THE father of teenager Tara Lipscombe, who died when a model aircraft struck her on Dartford Heath, has said the decision to ban flying there for good is common sense at last.

Graham Lipscombe, 50, of Wilmot Road, says Dartford Council's decision for a complete ban shows "common sense has prevailed".

But he said: "Why has it taken 20 years of complaints, near misses and for someone to die to get it banned?"

Dartford councillors agreed to change the by-laws to prohibit flying model aircraft on the heath at a cabinet meeting on November 27.

And people are expected to adhere to a voluntary ban, introduced after 13-year-old Tara died in April, until the new laws come into place.

The decision on whether to ban flying on the heath was delayed earlier last month so feedback from the inquest into the death of the Wilmington Grammar School for Girls pupil could be considered.

The inquest, which gave a verdict of accidental death, heard the British Model Flying Association (BMFA) considered the heath as high risk because it did not fulfil to any of its 12 safety criteria.

Julie Carr, 61, who lives near the heath and has been calling for a ban for years due to the number of model aeroplanes crashing to the ground, said after the decision: "I honestly don't think they could have done anything else."

Leader of the council Councillor Kenneth Leadbeater said: "It is explained in our report what the outcome of Tara's inquest was and how very sorry we all were about what happened.

"We want to convey our condolences to the family for their sad loss."

Councillors agreed immediate action to change the by-laws was vital because the process could be lengthy and will involve getting permission from the Office of the Deputy Prime Minster.

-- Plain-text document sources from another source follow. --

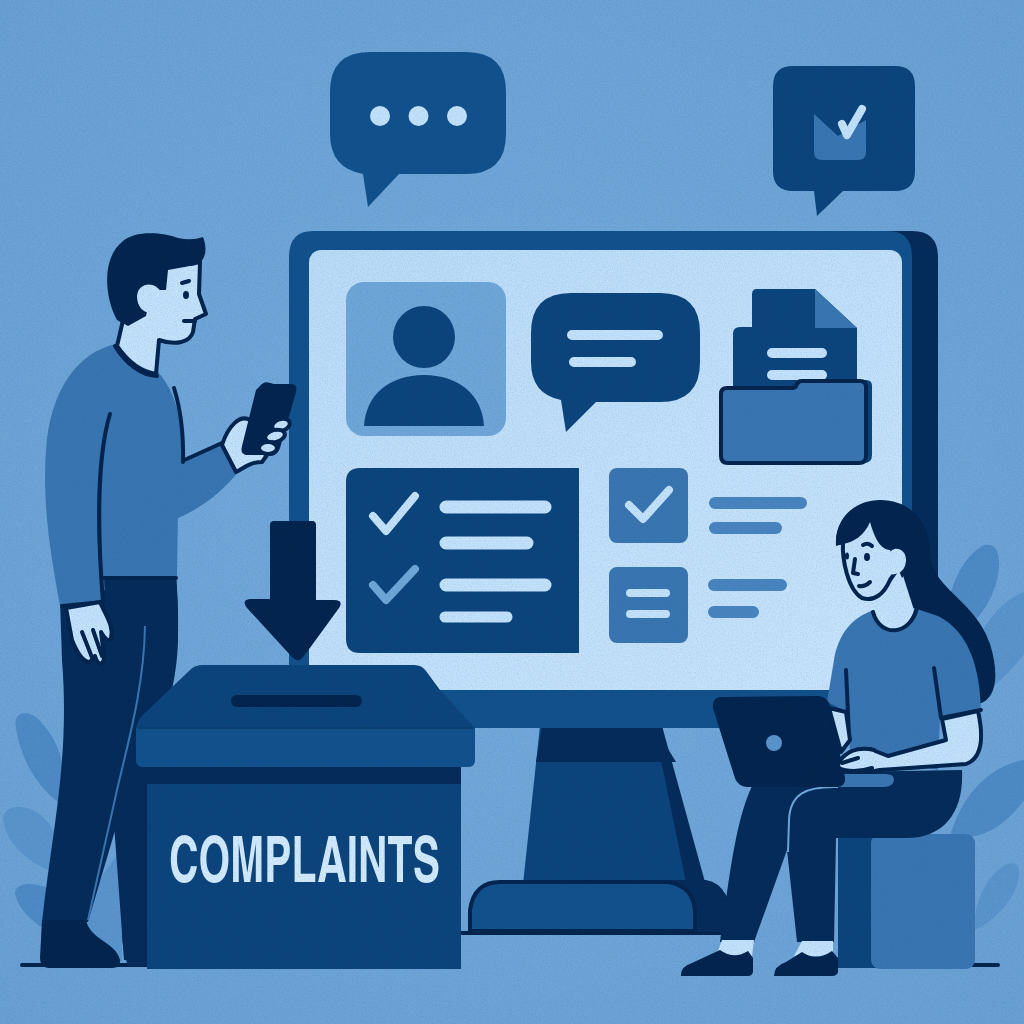
<!DOCTYPE html>
<html lang="en">
<head>
<meta charset="utf-8">
<title>Complaints</title>
<style>
:root {
  --sky: #6fa5d8;
  --leaf: #4f8ac4;
  --leaf-soft: #5b94cb;
  --screen: #c3e0fa;
  --pale: #c4e2fb;
  --mid: #3a75b0;
  --tile: #70a6d8;
  --blue: #12508a;
  --deep: #0c437a;
  --navy: #052a58;
  --ink: #03234c;
}
html, body { margin: 0; height: 100%; overflow: hidden; background: var(--sky); }
svg { display: block; width: 1024px; height: 1024px; }
.leaf { fill: var(--leaf); }
.leaf-soft { fill: var(--leaf-soft); }
.pale { fill: var(--pale); }
.mid { fill: var(--mid); }
.tile { fill: var(--tile); }
.blue { fill: var(--blue); }
.deep { fill: var(--deep); }
.navy { fill: var(--navy); }
.ink { fill: var(--ink); }
.line { fill: none; stroke: var(--ink); stroke-width: 4; stroke-linecap: round; stroke-linejoin: round; }
.outlined { stroke: var(--ink); stroke-width: 4; stroke-linejoin: round; stroke-linecap: round; }
.tick { fill: none; stroke: var(--pale); stroke-width: 8; stroke-linecap: round; stroke-linejoin: round; }
.bars { stroke: var(--pale); stroke-linecap: round; }
.box-label { font: 700 64px "TeX Gyre Heros Cn", "Liberation Sans", sans-serif; fill: #d3eafd; }
</style>
</head>
<body>
<svg viewBox="0 0 1024 1024" role="img" aria-label="A man with a phone and a woman with a laptop beside a complaints box and a large monitor">
  <defs>
    <radialGradient id="sky-light" cx="50%" cy="50%" r="75%">
      <stop offset="0" stop-color="#76abdd"/>
      <stop offset="1" stop-color="#6a9fd2"/>
    </radialGradient>
    <linearGradient id="screen-light" x1="0" y1="0" x2="1" y2="1">
      <stop offset="0" stop-color="#bcdcf8"/>
      <stop offset="1" stop-color="#c9e4fc"/>
    </linearGradient>
    <filter id="grain" x="0" y="0" width="100%" height="100%">
      <feTurbulence type="fractalNoise" baseFrequency=".8" numOctaves="2" seed="4"/>
      <feColorMatrix values="0 0 0 0 0  0 0 0 0 .1  0 0 0 0 .3  .9 0 0 0 -.36"/>
    </filter>
  </defs>

  <rect id="background" width="1024" height="1024" fill="url(#sky-light)"/>

  <g id="plants">
    <path class="leaf" d="M16 728C12 712 28 707 41 722C60 742 68 770 64 806C38 790 20 758 16 728Z"/>
    <path class="leaf-soft" d="M3 818C6 802 30 804 44 818C58 832 62 850 60 874C28 866 4 840 3 818Z"/>
    <path class="leaf" d="M15 892C18 880 44 882 60 896V936C36 928 16 908 15 892Z"/>
    <path class="leaf-soft" d="M84 962C84 920 92 880 122 850V962Z"/>
    <path class="leaf" d="M944 640C944 600 958 560 982 546C998 540 1002 558 997 580C990 608 970 632 944 640Z"/>
    <path class="leaf-soft" d="M966 668C976 632 1000 600 1024 592V654C1008 676 990 690 972 700Z"/>
    <path class="leaf" d="M950 836C962 794 990 766 1024 760V800C1004 828 978 842 950 836Z"/>
    <path class="leaf-soft" d="M974 930C974 894 994 866 1012 863C1024 864 1020 886 1008 902C996 918 984 926 974 930Z"/>
  </g>

  <g id="ground" class="line" stroke-width="3">
    <path d="M22 965H150M460 933H724M970 965H998"/>
  </g>

  <g id="chat-bubble-dots">
    <path class="blue" d="M370 52H466Q506 52 506 92V134Q506 174 466 174H399L368 207L363 174Q330 168 330 134V92Q330 52 370 52Z"/>
    <g class="pale"><circle cx="380" cy="116" r="10"/><circle cx="418.500" cy="116" r="10"/><circle cx="457" cy="116" r="10"/></g>
  </g>

  <g id="chat-bubble-check">
    <path class="deep" d="M793 66H895Q915 66 915 86V171Q915 191 895 191H843L817 216L814 191H793Q773 191 773 171V86Q773 66 793 66Z"/>
    <path class="mid" d="M814 114L838 136L866 120V152Q866 160 858 160H822Q814 160 814 152Z"/>
    <path class="tick" stroke-width="7" d="M842 124L847 135L862 109"/>
  </g>

  <g id="monitor">
    <path class="deep" d="M540 726H662L698 884H523Z"/>
    <path class="navy" d="M542 726H654L676 762H536Z"/>
    <path class="navy" d="M654 726H662L705 882H686Z"/>
    <path class="navy" d="M640 880H706Q732 884 734 932H640Z"/>
    <path class="blue outlined" stroke-width="2" d="M470 931V910Q474 882 500 882H668Q694 886 695 912V931Z"/>
    <path class="navy" d="M860 231H912Q938 231 938 257V728H860Z"/>
    <path class="blue" d="M313 231H888Q912 231 912 257V728H289V257Q289 231 313 231Z"/>
    <rect x="309" y="250" width="593" height="440" rx="12" fill="url(#screen-light)"/>
  </g>

  <g id="profile-card">
    <rect class="tile" x="346" y="282" width="160" height="154" rx="18"/>
    <circle class="deep" cx="424" cy="337" r="31"/>
    <path class="deep" d="M364 426C366 394 390 375 424 375S482 394 484 426Z"/>
  </g>

  <g id="message-card">
    <path class="deep" d="M571 293H660Q700 293 700 333V362Q700 402 660 402H596L566 432L561 400Q531 394 531 362V333Q531 293 571 293Z"/>
    <g class="bars" stroke-width="10"><path d="M572 335H658M574 362H631"/></g>
  </g>

  <g id="folder">
    <path class="deep" d="M752 294Q752 289 757 289H815L857 328V390H733V334Q733 327 740 327H752Z"/>
    <path class="mid" d="M815 289L857 328H815Z"/>
    <g class="bars" stroke-width="10"><path d="M772 353H822M772 375H822"/></g>
    <path class="deep" d="M794 380H866Q872 380 872 386V455Q872 463 864 463H800Z"/>
    <path class="mid outlined" stroke-width="2" d="M727 388H792Q796 388 797 384Q798 381 802 381H860Q866 381 866 387V456Q866 463 859 463H728Q721 463 721 456V394Q721 388 727 388Z"/>
  </g>

  <g id="checklist">
    <path class="deep" d="M360 468H579V653H360Q346 653 346 639V482Q346 468 360 468Z"/>
    <path class="tick" d="M373 516L386 531L415 496"/>
    <path class="tick" style="stroke:var(--tile)" d="M373 585L386 600L415 569"/>
    <g class="bars" stroke-width="13"><path d="M446 507H545M446 543H527M446 585H545"/><path stroke-width="11" d="M445 617H507"/></g>
  </g>

  <g id="options">
    <rect class="mid" x="609" y="468" width="79" height="75" rx="8"/>
    <path class="tick" d="M629 505L643 519L669 490"/>
    <rect class="mid" x="609" y="567" width="79" height="76" rx="8"/>
    <g class="bars" stroke-width="8"><path d="M630 593H666M630 614H666"/></g>
    <g stroke="#4a84be" stroke-width="12" stroke-linecap="round"><path d="M715 503H801M715 528H776M714 585H781M714 612H753"/></g>
  </g>

  <g id="man">
    <g id="man-legs">
      <path class="navy" d="M122 880L148 890V966H128Q122 950 122 930Z"/>
      <path class="navy" d="M60 600L176 575C180 620 178 660 172 684L136 720L124 800L88 922H42C52 830 70 760 62 660Z"/>
      <path class="navy" d="M104 576H176C180 640 178 660 172 690L140 960H124L110 770Z"/>
      <path d="M145 626C144 690 126 750 117 790L88 920" fill="none" stroke="#3a75b0" stroke-width="2"/>
      <path class="ink" d="M42 920H86C90 940 116 942 120 960Q121 968 112 968H48Q40 967 40 958Z"/>
    </g>
    <g id="man-raised-arm">
      <path class="mid" d="M174 470L186 461L222 443L240 470C222 492 202 508 176 519Z"/>
      <path class="line" stroke-width="3" d="M180 462L222 443L238 470"/>
      <path class="pale outlined" d="M222 445C228 426 240 414 250 420L272 448L262 462C250 462 244 468 236 472Z"/>
      <rect class="ink" x="252" y="384" width="34" height="70" rx="7" transform="rotate(15 269 419)"/>
      <path class="ink" d="M262 384L291 384Q298 384 296 392L280 448Q278 455 270 455H246Q240 454 242 446L256 390Z"/>
      <g class="pale outlined" stroke-width="2"><ellipse cx="281" cy="425" rx="9" ry="6" transform="rotate(-18 281 425)"/><ellipse cx="275" cy="436" rx="10" ry="6" transform="rotate(-14 275 436)"/><ellipse cx="268" cy="448" rx="9" ry="6"/></g>
    </g>
    <path id="man-sweater" class="mid" d="M116 344C78 352 50 390 46 450C42 510 52 560 60 606L104 602V578H177L178 510L184 462C182 420 176 392 158 372Z"/>
    <path class="line" d="M110 414C96 460 98 540 103 602L62 606M104 578H176"/>
    <path class="line" stroke-width="3" d="M174 388Q184 420 183 462"/>
    <path id="man-hand" class="pale outlined" stroke-width="2" d="M66 608L100 602C106 616 114 626 111 638C109 643 104 638 101 632L104 656C104 666 98 666 95 656L90 662C82 662 76 650 72 640Z"/>
    <path class="line" stroke-width="2" d="M82 632L93 660M93 630L102 656"/>
    <g id="man-head">
      <path class="pale outlined" d="M124 316L117 346C128 362 142 372 156 374L159 340C176 346 190 342 193 332L195 319L206 314L199 294L200 262L150 268Z"/>
      <path class="ink" d="M117 320C104 296 102 258 122 242C134 230 162 232 178 238Q192 241 203 237C209 252 204 266 190 266L168 270L166 290H152L146 316L128 326Z"/>
      <path class="pale" d="M162 294C156 280 138 282 137 296C137 310 148 316 156 311Z"/>
      <path class="line" stroke-width="2.500" d="M184 321H195"/>
      <ellipse class="ink" cx="186" cy="295" rx="3" ry="4"/>
      <path class="line" stroke-width="3" d="M182 283L189 281"/>
    </g>
    <path class="line" d="M115 346C126 364 142 376 157 376"/>
  </g>

  <g id="complaints-box">
    <path class="deep" d="M203 665H414Q422 665 426 671L440 690L475 728H136Q138 718 146 712L190 670Q195 665 203 665Z"/>
    <rect class="ink" x="231" y="695" width="131" height="12" rx="6"/>
    <rect class="deep" x="147" y="760" width="314" height="209"/>
    <path class="navy" d="M147 766H461V784H147Z"/>
    <path class="blue" d="M136 728H475V760Q475 767 468 767H143Q136 767 136 760Z"/>
    <path d="M138 728H474" stroke="#0b3d70" stroke-width="2"/>
    <text class="box-label" x="169" y="882" textLength="271" lengthAdjust="spacingAndGlyphs">COMPLAINTS</text>
    <path id="drop-arrow" class="ink" d="M274 521H312Q316 521 316 525V600H334Q344 600 339 608L304 656Q298 664 292 657L247 608Q241 600 250 599H270V525Q270 521 274 521Z"/>
  </g>

  <g id="woman">
    <g id="seat">
      <path class="deep" d="M838 834H890V968H838Z"/>
      <rect class="mid" x="871" y="834" width="104" height="135" rx="9"/>
    </g>
    <path id="woman-hair" class="ink" d="M836 540C838 514 858 500 880 500C912 500 930 524 930 552C930 588 976 600 990 644C1000 676 996 700 978 704L930 650L896 600Z"/>
    <g id="woman-legs">
      <path class="navy" d="M752 786H800L838 772L962 770C964 810 946 838 906 838H836L834 942H797L787 850L754 942H720C728 890 734 824 752 786Z"/>
      <path d="M838 787C806 786 790 794 789 820L788 852" fill="none" stroke="#70a6d8" stroke-width="2"/>
      <path class="pale" d="M722 940H754L752 956H716ZM802 941H833V956H794Z"/>
      <path class="ink" d="M681 976Q680 967 692 963L720 950Q734 960 748 951L753 958V972Q752 976 748 976ZM774 976Q774 966 786 962L802 952Q816 962 832 951L838 958V972Q837 976 832 976Z"/>
    </g>
    <path id="woman-shirt" class="mid" d="M874 610C850 618 838 636 834 660L827 702L848 712L850 752L938 770L940 718L981 710C980 670 970 632 938 616L914 608Z"/>
    <path class="line" d="M846 670L849 735M934 668L941 718L981 710"/>
    <g id="woman-head">
      <path class="pale" d="M876 590L874 618C882 636 908 634 914 610L898 560Z"/>
      <path class="line" stroke-width="3" d="M873 612C880 638 910 636 917 608"/>
      <path class="pale outlined" stroke-width="3" d="M843 542C842 560 848 590 862 598C874 602 884 594 890 580L904 560L884 516L864 516Z"/>
      <path class="ink" d="M836 546C834 518 856 500 882 502C912 504 922 530 914 560L902 578L890 550C880 550 874 536 870 522C864 536 854 542 843 544Z"/>
      <path class="pale" d="M888 556C892 544 906 548 906 560C906 570 898 576 890 574Z"/>
      <g class="ink"><ellipse cx="867" cy="557" rx="3" ry="4"/><ellipse cx="847" cy="556" rx="2" ry="3.500"/></g>
      <path class="line" stroke-width="2" d="M855 559L853 573L858 574M859 586Q865 587 870 582M863 545Q868 542 872 546"/>
    </g>
    <path id="woman-arm" class="pale outlined" stroke-width="3" d="M942 719L978 711C984 738 982 758 966 764L880 770C866 774 848 772 838 768L850 752L870 749L888 756L946 740Z"/>
    <g id="laptop">
      <path class="mid" d="M838 774H886Q894 774 894 780Q893 787 884 787H826Z"/>
      <path class="ink outlined" stroke-width="2" d="M721 699L818 698Q826 699 828 706L843 778Q844 785 836 785H748Q740 785 737 778L715 708Q714 699 721 699Z"/>
      <circle cx="774" cy="743" r="8" fill="#5b94cb"/>
    </g>
    <path id="woman-fingers" class="pale outlined" stroke-width="3" d="M872 768C860 772 846 772 839 768C836 764 842 756 852 751Q862 747 874 750"/>
    <path class="pale outlined" stroke-width="2" d="M829 708L846 712L850 740L841 752Z"/>
    <path class="line" stroke-width="2" d="M842 763L858 758"/>
  </g>

  <rect id="paper-grain" width="1024" height="1024" filter="url(#grain)" opacity=".3"/>
</svg>
</body>
</html>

Model aircraft have been flown on the heath since the 1920s but have become larger, faster, more sophisticated and potentially more dangerous as a result.